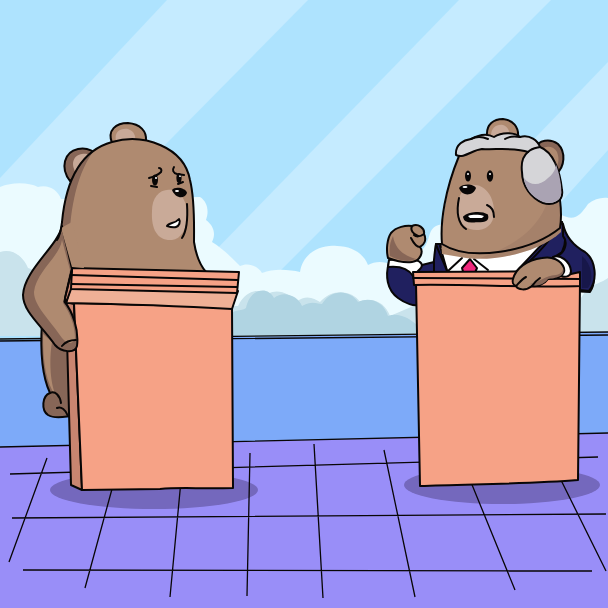
<!DOCTYPE html>
<html lang="en">
<head>
<meta charset="utf-8">
<title>Bear debate</title>
<style>
:root {
  --sky: #aee3fe; --glare: #c5ebff; --cloud: #ebfbff; --cloud-shade: #b0d4e2; --cloud-mid: #c9e3ec;
  --wall: #7daaf9; --floor: #998ef8; --floor-shadow: #7468bd;
  --fur: #af8a70; --fur-shade: #876657; --muzzle: #c9aa98; --ear: #c8a998;
  --wood: #f6a286; --wood-light: #efb096; --wood-side: #c98570;
  --suit: #20205f; --suit-dark: #17174a; --hair: #d5d5d8; --hair-shade: #aaa3b3;
  --tie: #f0287d; --ink: #080606; --white: #fff;
}
html, body { margin: 0; overflow: hidden; }
svg { display: block; width: 608px; height: 608px; }
.ink { stroke: var(--ink); stroke-width: 2; stroke-linejoin: round; stroke-linecap: round; }
.line { fill: none; stroke: var(--ink); stroke-width: 2; stroke-linecap: round; stroke-linejoin: round; }
.thin { fill: none; stroke: var(--ink); stroke-width: 1.3; }
.fur { fill: var(--fur); }
.fur-shade { fill: var(--fur-shade); }
.ear { fill: var(--ear); }
.muzzle { fill: var(--muzzle); }
.wood { fill: var(--wood); }
.wood-light { fill: var(--wood-light); }
.wood-side { fill: var(--wood-side); }
.suit { fill: var(--suit); }
.white { fill: var(--white); }
.black { fill: var(--ink); }
</style>
</head>
<body>
<svg viewBox="0 0 608 608" role="img" aria-label="Two cartoon bears debating at podiums">
  <defs>
    <clipPath id="worried-body"><path d="M66 280C56 262 58 238 62 222C65 190 76 152 112 142C144 133 184 147 190 180C195 200 194 228 194 242C196 255 199 264 206 274Z"/></clipPath>
    <clipPath id="senior-head"><path d="M442 254C440 232 445 190 459 156C480 136 535 138 548 160C557 182 562 205 561 232C540 252 495 262 466 258Z"/></clipPath>
  </defs>

  <g id="sky">
    <rect width="608" height="340" fill="var(--sky)"/>
    <g fill="var(--glare)">
      <path d="M167 0H308L0 312V178Z"/>
      <path d="M459 0H551L260 291L208 258Z"/>
      <path d="M608 62V150L500 270L420 258Z"/>
    </g>
  </g>

  <g id="clouds">
    <path fill="var(--cloud)" d="M0 187C12 182 28 182 38 187C48 184 58 190 61 199L200 197C208 202 209 212 206 220C214 226 216 234 212 242C222 248 230 256 240 266C248 262 258 266 262 273C275 268 290 270 300 272C303 252 322 244 337 246C352 246 364 254 368 265C378 259 394 262 400 272L420 252C434 240 424 226 444 224L560 214C574 222 580 216 588 204C594 199 602 197 608 198V336H0Z"/>
    <path fill="var(--cloud-mid)" d="M0 252C14 248 24 258 28 268C38 270 44 280 42 292L60 336H0ZM200 306H238C246 290 258 288 268 294C278 288 290 294 296 302C306 294 314 298 320 302C332 288 352 290 360 302C374 296 386 304 390 316L418 304V336H200ZM580 300C588 284 600 284 608 278V336H580Z"/>
    <path fill="var(--cloud-shade)" d="M228 316C236 308 240 312 246 308C250 288 268 286 274 298C284 290 298 296 302 306C312 300 318 304 322 304C332 288 350 290 358 302C370 296 384 302 388 316C398 312 410 318 418 326V336H228Z"/>
    <path fill="var(--glare)" opacity=".5" d="M30 282L66 242V290L28 310Z"/>
  </g>

  <g id="room">
    <path fill="var(--wall)" d="M0 340L608 332V436L0 448Z"/>
    <path fill="var(--floor)" d="M0 447L608 433V608H0Z"/>
    <path class="thin" d="M0 339L608 332M0 341L608 335M0 447L608 433"/>
    <g id="podium-shadows" fill="var(--floor-shadow)">
      <ellipse cx="154" cy="490" rx="104" ry="19"/>
      <ellipse cx="502" cy="485" rx="98" ry="19"/>
    </g>
    <path id="floor-tiles" class="thin" d="M10 474L598 457M12 518L606 514M23 570L592 571M47 458L9 562M115 478L85 588M182 470L170 597M250 453L247 596M314 444L323 598M384 450L415 597M466 470L515 590M556 470L606 571"/>
  </g>

  <g id="worried-bear">
    <g id="worried-leg">
      <path class="fur-shade ink" d="M42 322C40 352 42 376 50 393C42 396 41 410 48 415C56 420 67 416 72 416L80 345Z"/>
      <path class="fur" d="M43 334C43 358 45 376 52 390L57 398C50 385 49 360 52 342Z"/>
      <path class="line" d="M50 393C55 390 60 396 61 403M57 408C61 406 66 410 68 416"/>
    </g>
    <g id="worried-ears">
      <path class="fur-shade ink" d="M70 181C60 168 64 152 78 149C88 147 96 152 97 157Z"/>
      <path class="ear" d="M76 173C70 163 74 155 82 154C88 153 92 156 93 159Z"/>
      <path class="fur ink" d="M112 143C107 130 116 123 128 123C140 124 147 131 146 141Z"/>
      <path class="ear" d="M116 141C114 132 120 128 128 129C134 131 136 136 135 141Z"/>
    </g>
    <g clip-path="url(#worried-body)">
      <rect class="fur" x="50" y="130" width="170" height="160"/>
      <path class="fur-shade" d="M50 290V150L104 140C82 158 72 196 70 230C69 246 73 260 84 274Z"/>
    </g>
    <path class="line" d="M62 222C65 190 76 152 112 142C144 133 184 147 190 180C195 200 194 228 194 242C196 255 199 264 206 272"/>
    <g id="worried-face">
      <path class="muzzle" d="M172 190C160 188 152 197 152 211C151 230 158 241 172 240C181 239 187 229 187 215C187 203 183 193 172 190Z"/>
      <path class="line" d="M187 204C188 220 186 232 182 238"/>
      <path class="black" d="M172 190C175 186 186 188 187 193C184 200 175 198 172 190Z"/>
      <ellipse class="white" cx="177" cy="191" rx="2" ry="1"/>
      <ellipse class="black" cx="155" cy="180" rx="3" ry="5.5"/>
      <ellipse class="black" cx="179" cy="178" rx="2.6" ry="5"/>
      <circle class="white" cx="156" cy="178" r="1"/><circle class="white" cx="180" cy="176" r="1"/>
      <path class="line" d="M149 178C153 177 159 174 161 172C162 170 161 168 159 168M174 167C172 170 173 173 177 174L184 175M151 186L157 187M178 184L183 182"/>
      <path class="white ink" d="M167 226C169 222 175 224 179 219C181 222 179 226 176 227C173 228 170 227 167 226Z"/>
    </g>
  </g>

  <g id="left-podium">
    <path class="wood-side ink" d="M66 302L74 304L82 490L71 485Z"/>
    <path class="wood ink" d="M74 303L232 307L233 488C200 489 180 487 160 489L82 490Z"/>
    <path class="wood-light ink" d="M71 286L238 291L232 309C180 306 120 304 66 303Z"/>
    <path class="wood ink" d="M72 268L239 272L237 293L70 289Z"/>
    <path class="line" d="M71 275L238 280M71 284L237 287"/>
    <path class="wood-side ink" d="M72 268L64 293L66 303L71 289Z"/>
  </g>

  <g id="worried-arm">
    <path class="fur-shade ink" d="M62 226C58 246 24 270 23 295C23 312 42 326 55 345C61 352 75 354 77 346C79 330 73 312 64 301L72 269Z"/>
    <path class="fur" d="M62 240C60 256 36 272 34 292C34 306 50 320 62 338C68 345 74 344 75 338C75 326 70 313 63 303L70 270Z"/>
    <path class="fur" d="M61 228L72 267L84 268L72 222Z"/>
    <path class="line" d="M62 222C61 230 60 236 57 240M62 346C66 341 71 340 76 340M65 298L72 269"/>
  </g>

  <g id="senior-bear">
    <g id="senior-ears">
      <path class="fur ink" d="M487 136C486 124 494 119 503 119C513 120 519 127 518 137Z"/>
      <path class="ear" d="M491 136C491 127 497 124 503 125C508 127 510 131 509 136Z"/>
      <path class="fur-shade ink" d="M536 148C538 140 550 138 558 144C566 152 565 167 556 174Z"/>
      <path class="fur" d="M541 150C545 145 554 146 557 152C560 160 558 166 554 169Z"/>
    </g>
    <g id="senior-suit">
      <path class="suit ink" d="M436 244L433 284L590 292C597 282 594 262 586 256C577 249 570 249 566 242L562 222L540 244Z"/>
      <path class="white ink" d="M440 246C462 258 520 252 560 225L514 274H448Z"/>
      <path fill="var(--hair)" d="M545 236L560 225L546 242Z"/>
      <path class="suit ink" d="M436 244C434 256 433 266 434 274H448C445 264 440 256 436 244ZM562 222C564 232 568 240 562 252C550 260 530 272 514 276C532 260 550 242 562 222Z"/>
      <path class="line" d="M462 258L448 271M474 259L488 270"/>
      <path fill="var(--tie)" class="ink" d="M470 259L477 268L474 275H464L462 268Z"/>
    </g>
    <g clip-path="url(#senior-head)">
      <rect class="fur" x="436" y="130" width="130" height="135"/>
      <path class="fur-shade" d="M548 200C540 225 520 244 480 258L520 262L566 230V196Z" opacity=".25"/>
    </g>
    <path class="line" d="M459 156C445 190 440 222 442 244C470 262 530 252 560 228C562 216 561 208 560 200"/>
    <g id="senior-hair">
      <path fill="var(--hair)" class="ink" d="M456 155C455 144 464 140 471 139C478 135 487 133 494 137C503 131 516 133 520 137C530 134 538 141 540 147C553 152 560 170 562 190C564 202 552 206 543 203C531 198 522 186 522 172C521 164 523 156 528 152C516 147 494 150 482 149C472 150 464 159 456 155Z"/>
      <path fill="var(--hair-shade)" d="M524 178C530 186 540 186 548 178C556 172 557 164 555 162C560 174 562 188 561 195C558 204 548 204 541 201C531 196 525 188 524 178Z"/>
      <path class="line" d="M471 139C477 136 483 137 488 139M520 137C514 136 508 137 505 139M528 152C532 148 536 148 540 147"/>
    </g>
    <g id="senior-face">
      <path class="muzzle" d="M470 185C462 188 457 198 458 211C459 226 469 231 479 230C489 229 495 221 494 209C493 195 484 183 470 185Z"/>
      <path class="line" d="M459 198C456 212 458 224 466 229M487 205C492 207 494 212 494 217"/>
      <path class="black" d="M459 188C463 183 474 184 476 188C474 195 463 198 459 188Z"/>
      <ellipse class="white" cx="465" cy="187" rx="2.5" ry="1"/>
      <ellipse class="black" cx="468" cy="176" rx="3" ry="5.5"/><ellipse class="black" cx="490" cy="176" rx="3.2" ry="5.8"/>
      <circle class="white" cx="468" cy="174" r="1"/><circle class="white" cx="490" cy="174" r="1"/>
      <path class="black ink" d="M464 217C470 212 482 212 487 215C489 221 482 222 477 221C471 222 465 222 464 217Z"/>
      <path class="white" d="M468 216C474 214 480 215 484 216L482 218H470Z"/>
    </g>
    <g id="raised-arm">
      <path class="suit ink" d="M389 262C385 276 387 290 398 298C406 304 414 306 418 305V276L434 272V262L422 265Z"/>
      <path class="white ink" d="M389 260C396 259 406 259 415 260C421 261 424 265 420 269L413 276C408 268 398 266 388 267Z"/>
      <path class="fur ink" d="M388 258C386 250 387 239 391 233C396 227 406 225 412 226C418 223 425 228 424 234C427 240 424 245 420 247C424 252 420 261 412 262C404 263 396 261 388 258Z"/>
      <path class="fur-shade" d="M390 256C389 248 390 242 393 236C395 248 402 255 416 259C408 263 398 260 390 256Z"/>
      <path class="line" d="M412 226C410 230 413 234 418 236M411 238C414 244 417 247 420 247M424 234C420 237 416 237 414 235"/>
    </g>
  </g>

  <g id="right-podium">
    <path class="wood ink" d="M416 283L580 281L578 480C530 484 470 484 420 486Z"/>
    <path class="wood ink" d="M413 272L580 271L581 286C530 288 470 284 414 285Z"/>
    <path class="line" d="M413 278L581 279"/>
  </g>

  <g id="resting-arm">
    <path class="suit ink" d="M563 224C566 238 574 246 585 252C596 260 598 280 589 291L580 290V272L562 276L556 257C566 252 568 242 563 236Z"/>
    <path fill="var(--suit-dark)" d="M582 256C592 264 594 280 588 288L582 288Z"/>
    <path class="white ink" d="M553 257C560 254 570 261 571 271C571 276 566 278 561 276Z"/>
    <path class="fur ink" d="M513 279C516 268 527 260 542 258C552 256 561 260 564 268C566 276 556 279 548 279C544 285 536 287 532 286C526 291 518 290 516 286C513 285 512 282 513 279Z"/>
    <path class="fur-shade" d="M530 284C540 282 544 276 556 275C562 274 563 270 563 268C566 277 555 278 548 279C544 285 536 287 530 284Z"/>
    <path class="line" d="M516 286C519 283 522 279 526 277M532 286C534 283 537 280 540 278"/>
  </g>
</svg>
</body>
</html>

> [What the task asks]: I'd like the lines above from the one with "2; stroke-linecap: round;" up to and including the one with "280C56 262 58" copied exactly, with no other lines.

> [Answer to the exercise]:
.line { fill: none; stroke: var(--ink); stroke-width: 2; stroke-linecap: round; stroke-linejoin: round; }
.thin { fill: none; stroke: var(--ink); stroke-width: 1.3; }
.fur { fill: var(--fur); }
.fur-shade { fill: var(--fur-shade); }
.ear { fill: var(--ear); }
.muzzle { fill: var(--muzzle); }
.wood { fill: var(--wood); }
.wood-light { fill: var(--wood-light); }
.wood-side { fill: var(--wood-side); }
.suit { fill: var(--suit); }
.white { fill: var(--white); }
.black { fill: var(--ink); }
</style>
</head>
<body>
<svg viewBox="0 0 608 608" role="img" aria-label="Two cartoon bears debating at podiums">
  <defs>
    <clipPath id="worried-body"><path d="M66 280C56 262 58 238 62 222C65 190 76 152 112 142C144 133 184 147 190 180C195 200 194 228 194 242C196 255 199 264 206 274Z"/></clipPath>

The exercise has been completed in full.